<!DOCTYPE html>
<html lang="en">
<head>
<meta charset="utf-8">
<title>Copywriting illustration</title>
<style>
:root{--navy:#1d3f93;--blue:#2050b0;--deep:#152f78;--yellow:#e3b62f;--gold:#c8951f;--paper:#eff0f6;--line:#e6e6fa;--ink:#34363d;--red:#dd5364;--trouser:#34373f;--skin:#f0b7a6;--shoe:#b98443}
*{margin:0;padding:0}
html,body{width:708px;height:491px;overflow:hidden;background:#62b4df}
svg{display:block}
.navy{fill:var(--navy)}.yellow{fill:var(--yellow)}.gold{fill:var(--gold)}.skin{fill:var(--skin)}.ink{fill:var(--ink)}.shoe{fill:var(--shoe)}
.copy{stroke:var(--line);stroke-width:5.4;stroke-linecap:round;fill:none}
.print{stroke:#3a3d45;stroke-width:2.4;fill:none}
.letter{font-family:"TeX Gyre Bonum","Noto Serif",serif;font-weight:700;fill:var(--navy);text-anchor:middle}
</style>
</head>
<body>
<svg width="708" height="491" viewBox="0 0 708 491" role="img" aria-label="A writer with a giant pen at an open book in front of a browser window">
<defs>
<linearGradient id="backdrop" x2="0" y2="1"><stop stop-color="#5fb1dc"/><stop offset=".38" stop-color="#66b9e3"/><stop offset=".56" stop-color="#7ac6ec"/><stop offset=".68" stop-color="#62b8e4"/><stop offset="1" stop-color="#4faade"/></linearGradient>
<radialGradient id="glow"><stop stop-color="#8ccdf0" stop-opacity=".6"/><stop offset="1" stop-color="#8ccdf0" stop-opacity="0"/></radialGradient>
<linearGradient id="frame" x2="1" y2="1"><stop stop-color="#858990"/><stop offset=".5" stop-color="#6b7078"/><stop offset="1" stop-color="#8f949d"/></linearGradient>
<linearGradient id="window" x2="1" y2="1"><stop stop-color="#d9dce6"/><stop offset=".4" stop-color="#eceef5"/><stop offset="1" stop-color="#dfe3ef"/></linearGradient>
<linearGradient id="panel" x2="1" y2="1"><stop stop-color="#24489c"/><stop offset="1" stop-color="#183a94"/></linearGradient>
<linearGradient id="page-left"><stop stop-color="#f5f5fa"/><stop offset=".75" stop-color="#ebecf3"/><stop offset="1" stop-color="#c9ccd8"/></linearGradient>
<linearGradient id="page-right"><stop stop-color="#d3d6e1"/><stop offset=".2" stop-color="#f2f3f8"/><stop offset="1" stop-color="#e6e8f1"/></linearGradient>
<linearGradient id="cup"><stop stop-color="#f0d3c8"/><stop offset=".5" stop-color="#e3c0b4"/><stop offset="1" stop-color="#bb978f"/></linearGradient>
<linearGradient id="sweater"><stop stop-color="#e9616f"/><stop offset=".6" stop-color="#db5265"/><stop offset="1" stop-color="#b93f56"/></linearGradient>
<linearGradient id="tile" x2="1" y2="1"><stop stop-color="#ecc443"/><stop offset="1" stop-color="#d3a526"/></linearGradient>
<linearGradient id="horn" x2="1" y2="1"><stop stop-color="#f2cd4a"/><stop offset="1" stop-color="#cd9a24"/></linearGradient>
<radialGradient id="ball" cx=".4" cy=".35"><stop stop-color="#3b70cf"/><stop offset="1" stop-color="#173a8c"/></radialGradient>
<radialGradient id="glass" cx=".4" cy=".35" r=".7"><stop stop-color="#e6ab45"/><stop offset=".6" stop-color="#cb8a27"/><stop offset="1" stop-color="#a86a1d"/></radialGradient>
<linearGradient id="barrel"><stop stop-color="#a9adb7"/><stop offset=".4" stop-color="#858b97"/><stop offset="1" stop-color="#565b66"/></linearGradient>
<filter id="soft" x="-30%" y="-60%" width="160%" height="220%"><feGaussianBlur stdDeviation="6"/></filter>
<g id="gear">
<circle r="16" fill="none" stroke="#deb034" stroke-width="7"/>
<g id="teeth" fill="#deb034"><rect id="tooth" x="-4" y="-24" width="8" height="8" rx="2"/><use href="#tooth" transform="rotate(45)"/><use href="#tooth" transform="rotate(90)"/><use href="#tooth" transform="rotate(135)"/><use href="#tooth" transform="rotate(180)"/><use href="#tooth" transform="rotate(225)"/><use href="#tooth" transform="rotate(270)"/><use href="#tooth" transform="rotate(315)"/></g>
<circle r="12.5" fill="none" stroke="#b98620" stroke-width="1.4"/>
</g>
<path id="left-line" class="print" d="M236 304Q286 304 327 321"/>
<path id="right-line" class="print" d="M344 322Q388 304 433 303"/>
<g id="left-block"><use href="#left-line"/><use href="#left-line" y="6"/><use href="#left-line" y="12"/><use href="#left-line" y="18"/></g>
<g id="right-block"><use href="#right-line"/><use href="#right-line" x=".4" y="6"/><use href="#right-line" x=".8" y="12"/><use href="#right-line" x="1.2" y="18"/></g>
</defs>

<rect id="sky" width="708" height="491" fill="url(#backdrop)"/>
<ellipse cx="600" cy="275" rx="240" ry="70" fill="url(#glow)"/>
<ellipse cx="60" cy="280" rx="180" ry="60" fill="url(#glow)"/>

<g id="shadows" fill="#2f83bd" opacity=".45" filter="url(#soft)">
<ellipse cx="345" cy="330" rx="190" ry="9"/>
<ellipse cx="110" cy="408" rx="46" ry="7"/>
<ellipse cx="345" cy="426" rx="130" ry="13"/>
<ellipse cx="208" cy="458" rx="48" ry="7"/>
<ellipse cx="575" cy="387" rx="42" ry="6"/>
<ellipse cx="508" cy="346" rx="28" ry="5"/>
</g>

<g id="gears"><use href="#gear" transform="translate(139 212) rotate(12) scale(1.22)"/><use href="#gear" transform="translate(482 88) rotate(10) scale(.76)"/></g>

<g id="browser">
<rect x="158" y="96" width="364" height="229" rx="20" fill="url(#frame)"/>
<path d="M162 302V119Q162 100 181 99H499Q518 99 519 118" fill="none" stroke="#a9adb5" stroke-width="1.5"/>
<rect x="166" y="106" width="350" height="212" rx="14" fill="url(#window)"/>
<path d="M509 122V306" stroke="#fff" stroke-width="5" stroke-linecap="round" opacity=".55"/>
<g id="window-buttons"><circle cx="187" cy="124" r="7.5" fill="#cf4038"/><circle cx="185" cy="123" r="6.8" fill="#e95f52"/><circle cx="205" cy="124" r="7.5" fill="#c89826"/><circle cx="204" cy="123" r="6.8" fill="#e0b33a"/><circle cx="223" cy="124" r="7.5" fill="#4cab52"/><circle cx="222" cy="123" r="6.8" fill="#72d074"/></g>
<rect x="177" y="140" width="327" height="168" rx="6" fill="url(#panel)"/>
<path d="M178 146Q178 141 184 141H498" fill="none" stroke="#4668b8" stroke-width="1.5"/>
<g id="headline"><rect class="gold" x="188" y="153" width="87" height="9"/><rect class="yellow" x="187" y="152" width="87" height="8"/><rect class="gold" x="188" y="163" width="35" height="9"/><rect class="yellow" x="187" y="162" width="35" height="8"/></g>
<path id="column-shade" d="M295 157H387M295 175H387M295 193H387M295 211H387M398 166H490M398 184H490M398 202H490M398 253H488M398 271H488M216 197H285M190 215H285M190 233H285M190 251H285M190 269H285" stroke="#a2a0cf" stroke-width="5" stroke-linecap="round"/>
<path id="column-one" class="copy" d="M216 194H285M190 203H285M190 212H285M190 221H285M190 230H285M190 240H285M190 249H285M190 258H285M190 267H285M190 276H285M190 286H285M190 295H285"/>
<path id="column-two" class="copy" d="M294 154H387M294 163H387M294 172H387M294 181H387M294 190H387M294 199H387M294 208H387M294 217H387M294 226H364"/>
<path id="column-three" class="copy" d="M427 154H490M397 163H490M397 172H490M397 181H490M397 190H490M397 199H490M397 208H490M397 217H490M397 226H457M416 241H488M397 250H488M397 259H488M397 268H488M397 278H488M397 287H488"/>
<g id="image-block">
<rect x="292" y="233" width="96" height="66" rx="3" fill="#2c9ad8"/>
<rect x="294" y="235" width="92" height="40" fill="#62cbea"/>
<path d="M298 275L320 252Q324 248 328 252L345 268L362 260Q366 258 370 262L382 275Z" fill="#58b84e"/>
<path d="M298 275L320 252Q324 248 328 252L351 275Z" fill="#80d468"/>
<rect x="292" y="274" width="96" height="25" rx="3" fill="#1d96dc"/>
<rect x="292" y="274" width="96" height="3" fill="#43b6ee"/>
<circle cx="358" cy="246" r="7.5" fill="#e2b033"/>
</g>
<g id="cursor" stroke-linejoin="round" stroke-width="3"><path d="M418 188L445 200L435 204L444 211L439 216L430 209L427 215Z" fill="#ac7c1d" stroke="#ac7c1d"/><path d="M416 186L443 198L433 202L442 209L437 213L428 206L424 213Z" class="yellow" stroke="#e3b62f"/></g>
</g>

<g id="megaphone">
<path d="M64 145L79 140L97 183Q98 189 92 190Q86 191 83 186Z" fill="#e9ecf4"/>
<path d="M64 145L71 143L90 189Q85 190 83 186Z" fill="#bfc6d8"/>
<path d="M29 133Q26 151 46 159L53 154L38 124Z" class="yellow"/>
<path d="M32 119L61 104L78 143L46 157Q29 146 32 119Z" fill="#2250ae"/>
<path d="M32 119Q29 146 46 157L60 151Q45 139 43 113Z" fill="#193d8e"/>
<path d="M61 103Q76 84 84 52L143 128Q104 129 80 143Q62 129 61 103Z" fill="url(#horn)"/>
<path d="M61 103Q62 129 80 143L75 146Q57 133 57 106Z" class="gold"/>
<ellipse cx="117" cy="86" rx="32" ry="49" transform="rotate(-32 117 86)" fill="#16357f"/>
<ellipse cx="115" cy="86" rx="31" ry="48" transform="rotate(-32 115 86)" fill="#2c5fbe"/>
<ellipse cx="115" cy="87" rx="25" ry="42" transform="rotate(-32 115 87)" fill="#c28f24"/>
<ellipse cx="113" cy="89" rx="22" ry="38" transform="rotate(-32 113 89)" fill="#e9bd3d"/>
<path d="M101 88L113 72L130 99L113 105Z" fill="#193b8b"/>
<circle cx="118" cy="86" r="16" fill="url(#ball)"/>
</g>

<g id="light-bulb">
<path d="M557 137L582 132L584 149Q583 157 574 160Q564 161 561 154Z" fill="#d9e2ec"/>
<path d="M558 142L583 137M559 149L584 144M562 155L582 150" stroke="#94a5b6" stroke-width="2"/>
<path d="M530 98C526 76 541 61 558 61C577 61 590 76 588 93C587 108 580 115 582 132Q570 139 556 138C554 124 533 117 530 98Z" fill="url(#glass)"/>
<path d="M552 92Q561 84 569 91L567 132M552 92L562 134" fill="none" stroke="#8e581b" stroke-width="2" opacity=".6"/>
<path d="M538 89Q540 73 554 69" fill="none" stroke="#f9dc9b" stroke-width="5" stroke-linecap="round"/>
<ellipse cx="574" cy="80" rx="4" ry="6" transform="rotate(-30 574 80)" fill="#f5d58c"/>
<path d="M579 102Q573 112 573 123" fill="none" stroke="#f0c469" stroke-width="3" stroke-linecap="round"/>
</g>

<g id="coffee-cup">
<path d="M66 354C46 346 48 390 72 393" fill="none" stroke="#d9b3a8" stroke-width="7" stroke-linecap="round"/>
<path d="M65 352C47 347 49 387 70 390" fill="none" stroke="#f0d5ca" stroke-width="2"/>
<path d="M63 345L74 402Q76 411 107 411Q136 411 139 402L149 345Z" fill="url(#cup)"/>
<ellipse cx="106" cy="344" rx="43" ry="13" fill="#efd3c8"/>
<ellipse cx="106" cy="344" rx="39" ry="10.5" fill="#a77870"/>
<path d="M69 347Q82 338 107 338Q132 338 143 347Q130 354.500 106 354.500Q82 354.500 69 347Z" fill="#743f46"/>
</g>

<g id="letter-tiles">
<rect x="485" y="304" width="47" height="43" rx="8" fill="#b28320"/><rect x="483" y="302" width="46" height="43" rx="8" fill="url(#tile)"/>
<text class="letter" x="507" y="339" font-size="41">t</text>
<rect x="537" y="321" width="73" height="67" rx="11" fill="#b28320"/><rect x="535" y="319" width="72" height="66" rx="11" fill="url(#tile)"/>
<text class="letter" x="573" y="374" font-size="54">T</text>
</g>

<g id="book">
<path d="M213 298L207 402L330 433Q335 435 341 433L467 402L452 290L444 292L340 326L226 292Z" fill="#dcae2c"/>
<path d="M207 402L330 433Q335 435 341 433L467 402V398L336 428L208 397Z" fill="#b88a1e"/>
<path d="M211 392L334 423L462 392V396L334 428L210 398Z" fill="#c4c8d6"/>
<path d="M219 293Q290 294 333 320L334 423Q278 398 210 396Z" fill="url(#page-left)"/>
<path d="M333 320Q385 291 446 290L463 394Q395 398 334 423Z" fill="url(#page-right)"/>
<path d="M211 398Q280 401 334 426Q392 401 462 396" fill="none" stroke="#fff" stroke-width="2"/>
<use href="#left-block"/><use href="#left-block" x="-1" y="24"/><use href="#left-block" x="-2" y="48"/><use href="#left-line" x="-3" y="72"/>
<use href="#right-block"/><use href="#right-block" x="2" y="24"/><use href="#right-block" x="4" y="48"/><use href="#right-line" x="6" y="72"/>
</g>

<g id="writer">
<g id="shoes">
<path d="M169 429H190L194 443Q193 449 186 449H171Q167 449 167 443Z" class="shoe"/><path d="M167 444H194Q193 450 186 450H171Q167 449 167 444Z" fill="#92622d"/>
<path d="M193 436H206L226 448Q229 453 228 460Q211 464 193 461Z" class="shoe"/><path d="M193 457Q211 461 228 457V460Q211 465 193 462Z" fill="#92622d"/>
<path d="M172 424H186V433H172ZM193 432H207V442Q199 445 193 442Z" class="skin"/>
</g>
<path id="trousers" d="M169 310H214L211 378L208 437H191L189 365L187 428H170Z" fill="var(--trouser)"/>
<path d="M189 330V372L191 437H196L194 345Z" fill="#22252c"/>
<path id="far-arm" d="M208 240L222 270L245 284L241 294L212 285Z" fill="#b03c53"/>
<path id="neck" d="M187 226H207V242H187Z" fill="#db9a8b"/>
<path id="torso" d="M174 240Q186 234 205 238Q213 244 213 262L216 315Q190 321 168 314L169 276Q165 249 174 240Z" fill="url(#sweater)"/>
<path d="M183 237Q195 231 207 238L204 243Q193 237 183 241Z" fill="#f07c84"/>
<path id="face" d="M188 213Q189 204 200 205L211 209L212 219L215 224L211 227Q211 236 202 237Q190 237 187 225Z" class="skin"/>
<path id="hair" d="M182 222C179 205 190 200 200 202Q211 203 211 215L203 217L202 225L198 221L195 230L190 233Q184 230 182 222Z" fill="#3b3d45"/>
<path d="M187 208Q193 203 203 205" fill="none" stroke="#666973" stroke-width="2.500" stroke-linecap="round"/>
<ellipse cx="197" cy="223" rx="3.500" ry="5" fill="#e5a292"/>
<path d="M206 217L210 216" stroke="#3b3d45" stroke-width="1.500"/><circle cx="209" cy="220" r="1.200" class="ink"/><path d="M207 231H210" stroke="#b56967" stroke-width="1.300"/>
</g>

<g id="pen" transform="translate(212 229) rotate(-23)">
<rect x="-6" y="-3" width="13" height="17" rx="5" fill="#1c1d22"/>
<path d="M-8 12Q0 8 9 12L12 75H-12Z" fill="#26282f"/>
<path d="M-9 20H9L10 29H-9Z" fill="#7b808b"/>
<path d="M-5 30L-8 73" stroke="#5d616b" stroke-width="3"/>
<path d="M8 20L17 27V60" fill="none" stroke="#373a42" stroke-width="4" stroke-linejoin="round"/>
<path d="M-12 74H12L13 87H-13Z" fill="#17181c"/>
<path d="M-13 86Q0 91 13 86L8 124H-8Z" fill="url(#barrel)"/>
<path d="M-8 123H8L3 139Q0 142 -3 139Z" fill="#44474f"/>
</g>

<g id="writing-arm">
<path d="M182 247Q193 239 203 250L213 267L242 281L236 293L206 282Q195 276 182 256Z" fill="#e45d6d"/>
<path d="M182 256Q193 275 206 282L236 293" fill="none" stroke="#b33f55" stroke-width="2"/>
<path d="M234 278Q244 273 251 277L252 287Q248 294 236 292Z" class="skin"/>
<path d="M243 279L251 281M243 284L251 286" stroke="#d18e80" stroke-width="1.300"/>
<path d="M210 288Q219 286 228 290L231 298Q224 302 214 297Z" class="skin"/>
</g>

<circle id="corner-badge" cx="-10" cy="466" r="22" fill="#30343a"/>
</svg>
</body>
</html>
━━━
_Work item_
In the material above, find the lines that contain "translate" and show them.

_Response area_
<g id="gears"><use href="#gear" transform="translate(139 212) rotate(12) scale(1.22)"/><use href="#gear" transform="translate(482 88) rotate(10) scale(.76)"/></g>
<g id="pen" transform="translate(212 229) rotate(-23)">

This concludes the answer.